▶ **The records**

* * *

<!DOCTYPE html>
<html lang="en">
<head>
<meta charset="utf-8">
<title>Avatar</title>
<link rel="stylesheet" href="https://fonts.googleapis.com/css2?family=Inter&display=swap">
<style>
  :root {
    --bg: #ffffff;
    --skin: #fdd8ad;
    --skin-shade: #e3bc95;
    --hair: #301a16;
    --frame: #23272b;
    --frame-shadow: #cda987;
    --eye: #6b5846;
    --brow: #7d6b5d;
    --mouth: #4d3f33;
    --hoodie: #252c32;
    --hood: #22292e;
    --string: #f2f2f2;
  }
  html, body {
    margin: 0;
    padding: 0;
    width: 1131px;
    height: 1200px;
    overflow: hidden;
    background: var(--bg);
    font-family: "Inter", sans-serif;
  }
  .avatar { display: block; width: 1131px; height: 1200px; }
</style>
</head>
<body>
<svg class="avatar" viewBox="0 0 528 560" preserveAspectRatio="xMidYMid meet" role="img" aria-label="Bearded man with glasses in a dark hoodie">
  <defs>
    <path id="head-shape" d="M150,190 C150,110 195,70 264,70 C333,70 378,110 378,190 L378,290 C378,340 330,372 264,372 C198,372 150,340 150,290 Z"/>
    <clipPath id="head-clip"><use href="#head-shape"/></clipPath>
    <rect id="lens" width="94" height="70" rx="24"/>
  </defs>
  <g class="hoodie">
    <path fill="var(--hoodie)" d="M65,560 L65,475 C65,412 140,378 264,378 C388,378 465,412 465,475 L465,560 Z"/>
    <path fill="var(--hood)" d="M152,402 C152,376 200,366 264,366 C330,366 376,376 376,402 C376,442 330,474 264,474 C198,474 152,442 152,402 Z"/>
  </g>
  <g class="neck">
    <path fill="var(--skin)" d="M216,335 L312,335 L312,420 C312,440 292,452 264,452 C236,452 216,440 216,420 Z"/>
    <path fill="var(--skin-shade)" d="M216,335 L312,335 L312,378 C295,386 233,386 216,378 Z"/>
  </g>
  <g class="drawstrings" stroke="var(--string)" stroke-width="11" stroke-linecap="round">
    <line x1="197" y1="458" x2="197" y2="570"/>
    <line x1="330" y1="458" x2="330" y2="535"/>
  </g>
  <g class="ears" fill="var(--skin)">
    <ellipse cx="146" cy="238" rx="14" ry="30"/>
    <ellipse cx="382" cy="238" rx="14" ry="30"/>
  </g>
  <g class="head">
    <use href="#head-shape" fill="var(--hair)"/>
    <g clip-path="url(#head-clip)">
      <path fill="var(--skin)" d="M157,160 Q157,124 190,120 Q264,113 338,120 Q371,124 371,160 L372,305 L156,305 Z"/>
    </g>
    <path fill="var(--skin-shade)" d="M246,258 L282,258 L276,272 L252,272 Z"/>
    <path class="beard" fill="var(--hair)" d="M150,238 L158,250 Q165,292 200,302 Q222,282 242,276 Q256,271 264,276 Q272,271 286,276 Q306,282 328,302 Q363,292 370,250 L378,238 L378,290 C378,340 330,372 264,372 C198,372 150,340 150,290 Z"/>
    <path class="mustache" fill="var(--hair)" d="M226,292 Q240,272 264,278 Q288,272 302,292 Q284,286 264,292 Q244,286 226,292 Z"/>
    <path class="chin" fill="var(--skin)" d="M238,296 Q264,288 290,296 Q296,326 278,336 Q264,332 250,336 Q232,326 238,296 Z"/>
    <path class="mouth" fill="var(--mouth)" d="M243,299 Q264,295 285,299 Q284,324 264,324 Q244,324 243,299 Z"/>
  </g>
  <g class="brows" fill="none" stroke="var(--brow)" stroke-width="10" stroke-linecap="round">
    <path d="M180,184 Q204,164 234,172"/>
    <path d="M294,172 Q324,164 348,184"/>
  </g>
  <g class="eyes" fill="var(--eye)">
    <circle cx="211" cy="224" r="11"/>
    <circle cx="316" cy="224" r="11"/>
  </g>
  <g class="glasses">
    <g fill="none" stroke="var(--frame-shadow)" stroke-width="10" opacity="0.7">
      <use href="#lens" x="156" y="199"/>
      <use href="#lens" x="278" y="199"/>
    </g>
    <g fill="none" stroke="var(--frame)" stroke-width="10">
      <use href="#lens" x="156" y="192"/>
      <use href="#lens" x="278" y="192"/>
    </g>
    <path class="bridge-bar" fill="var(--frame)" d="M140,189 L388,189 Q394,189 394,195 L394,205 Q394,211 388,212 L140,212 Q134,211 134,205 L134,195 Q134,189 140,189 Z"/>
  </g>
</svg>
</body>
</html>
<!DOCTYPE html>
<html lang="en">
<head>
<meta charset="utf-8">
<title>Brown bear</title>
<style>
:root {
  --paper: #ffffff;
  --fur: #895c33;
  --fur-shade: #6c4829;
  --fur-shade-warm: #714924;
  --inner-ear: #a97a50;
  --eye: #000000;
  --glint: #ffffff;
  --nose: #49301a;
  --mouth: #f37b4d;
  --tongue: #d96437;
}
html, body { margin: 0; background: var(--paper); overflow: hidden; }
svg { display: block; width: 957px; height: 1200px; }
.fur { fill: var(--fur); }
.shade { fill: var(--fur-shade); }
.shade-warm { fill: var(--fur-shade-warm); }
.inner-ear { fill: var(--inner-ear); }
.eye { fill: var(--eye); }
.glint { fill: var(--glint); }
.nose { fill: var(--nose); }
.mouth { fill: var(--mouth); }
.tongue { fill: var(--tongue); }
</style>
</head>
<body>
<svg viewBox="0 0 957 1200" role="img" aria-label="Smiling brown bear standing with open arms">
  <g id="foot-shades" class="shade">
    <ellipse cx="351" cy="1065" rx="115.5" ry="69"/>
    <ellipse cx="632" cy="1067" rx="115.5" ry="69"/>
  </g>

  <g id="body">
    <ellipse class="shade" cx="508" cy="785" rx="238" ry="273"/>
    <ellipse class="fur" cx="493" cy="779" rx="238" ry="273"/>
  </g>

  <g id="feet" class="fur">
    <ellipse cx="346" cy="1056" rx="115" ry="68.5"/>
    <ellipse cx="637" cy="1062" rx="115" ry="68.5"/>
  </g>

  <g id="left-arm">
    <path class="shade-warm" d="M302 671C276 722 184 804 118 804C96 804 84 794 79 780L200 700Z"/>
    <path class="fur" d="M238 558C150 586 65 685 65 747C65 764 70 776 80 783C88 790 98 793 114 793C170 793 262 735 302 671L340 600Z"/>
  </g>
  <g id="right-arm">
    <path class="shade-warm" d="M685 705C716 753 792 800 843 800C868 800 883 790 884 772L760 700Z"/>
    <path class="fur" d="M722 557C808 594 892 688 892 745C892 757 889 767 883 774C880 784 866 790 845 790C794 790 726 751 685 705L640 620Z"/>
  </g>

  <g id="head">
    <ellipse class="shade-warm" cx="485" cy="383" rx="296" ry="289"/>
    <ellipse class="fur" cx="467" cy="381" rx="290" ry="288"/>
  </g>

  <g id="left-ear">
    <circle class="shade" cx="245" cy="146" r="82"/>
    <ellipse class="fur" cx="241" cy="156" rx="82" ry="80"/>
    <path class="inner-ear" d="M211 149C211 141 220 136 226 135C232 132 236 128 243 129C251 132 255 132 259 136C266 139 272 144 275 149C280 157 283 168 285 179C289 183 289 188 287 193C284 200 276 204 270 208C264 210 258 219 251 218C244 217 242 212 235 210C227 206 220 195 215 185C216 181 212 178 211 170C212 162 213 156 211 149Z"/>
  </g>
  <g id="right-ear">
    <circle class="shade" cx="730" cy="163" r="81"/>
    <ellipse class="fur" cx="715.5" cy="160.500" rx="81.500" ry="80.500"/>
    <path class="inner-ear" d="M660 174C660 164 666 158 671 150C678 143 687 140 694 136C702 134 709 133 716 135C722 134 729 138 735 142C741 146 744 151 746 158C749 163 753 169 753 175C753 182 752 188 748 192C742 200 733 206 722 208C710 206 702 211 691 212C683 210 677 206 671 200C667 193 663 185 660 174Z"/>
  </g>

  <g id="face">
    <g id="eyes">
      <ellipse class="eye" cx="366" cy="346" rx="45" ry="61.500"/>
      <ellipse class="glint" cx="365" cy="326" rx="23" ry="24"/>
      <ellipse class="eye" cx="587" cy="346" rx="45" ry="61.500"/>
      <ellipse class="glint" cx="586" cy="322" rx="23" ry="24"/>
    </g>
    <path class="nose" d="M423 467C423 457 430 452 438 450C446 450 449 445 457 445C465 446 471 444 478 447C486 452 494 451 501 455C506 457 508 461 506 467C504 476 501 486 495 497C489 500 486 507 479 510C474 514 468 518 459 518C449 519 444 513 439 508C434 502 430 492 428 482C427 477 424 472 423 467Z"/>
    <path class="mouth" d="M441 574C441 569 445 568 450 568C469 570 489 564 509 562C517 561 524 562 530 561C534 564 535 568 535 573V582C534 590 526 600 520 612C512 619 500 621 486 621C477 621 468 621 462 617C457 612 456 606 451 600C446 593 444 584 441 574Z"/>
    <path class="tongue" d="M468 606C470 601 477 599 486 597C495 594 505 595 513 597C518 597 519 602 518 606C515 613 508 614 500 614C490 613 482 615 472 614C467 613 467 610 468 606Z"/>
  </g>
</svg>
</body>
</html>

* * *

Return every line above where "none" appears.

▶ **Solution below**
  <g class="brows" fill="none" stroke="var(--brow)" stroke-width="10" stroke-linecap="round">
    <g fill="none" stroke="var(--frame-shadow)" stroke-width="10" opacity="0.7">
    <g fill="none" stroke="var(--frame)" stroke-width="10">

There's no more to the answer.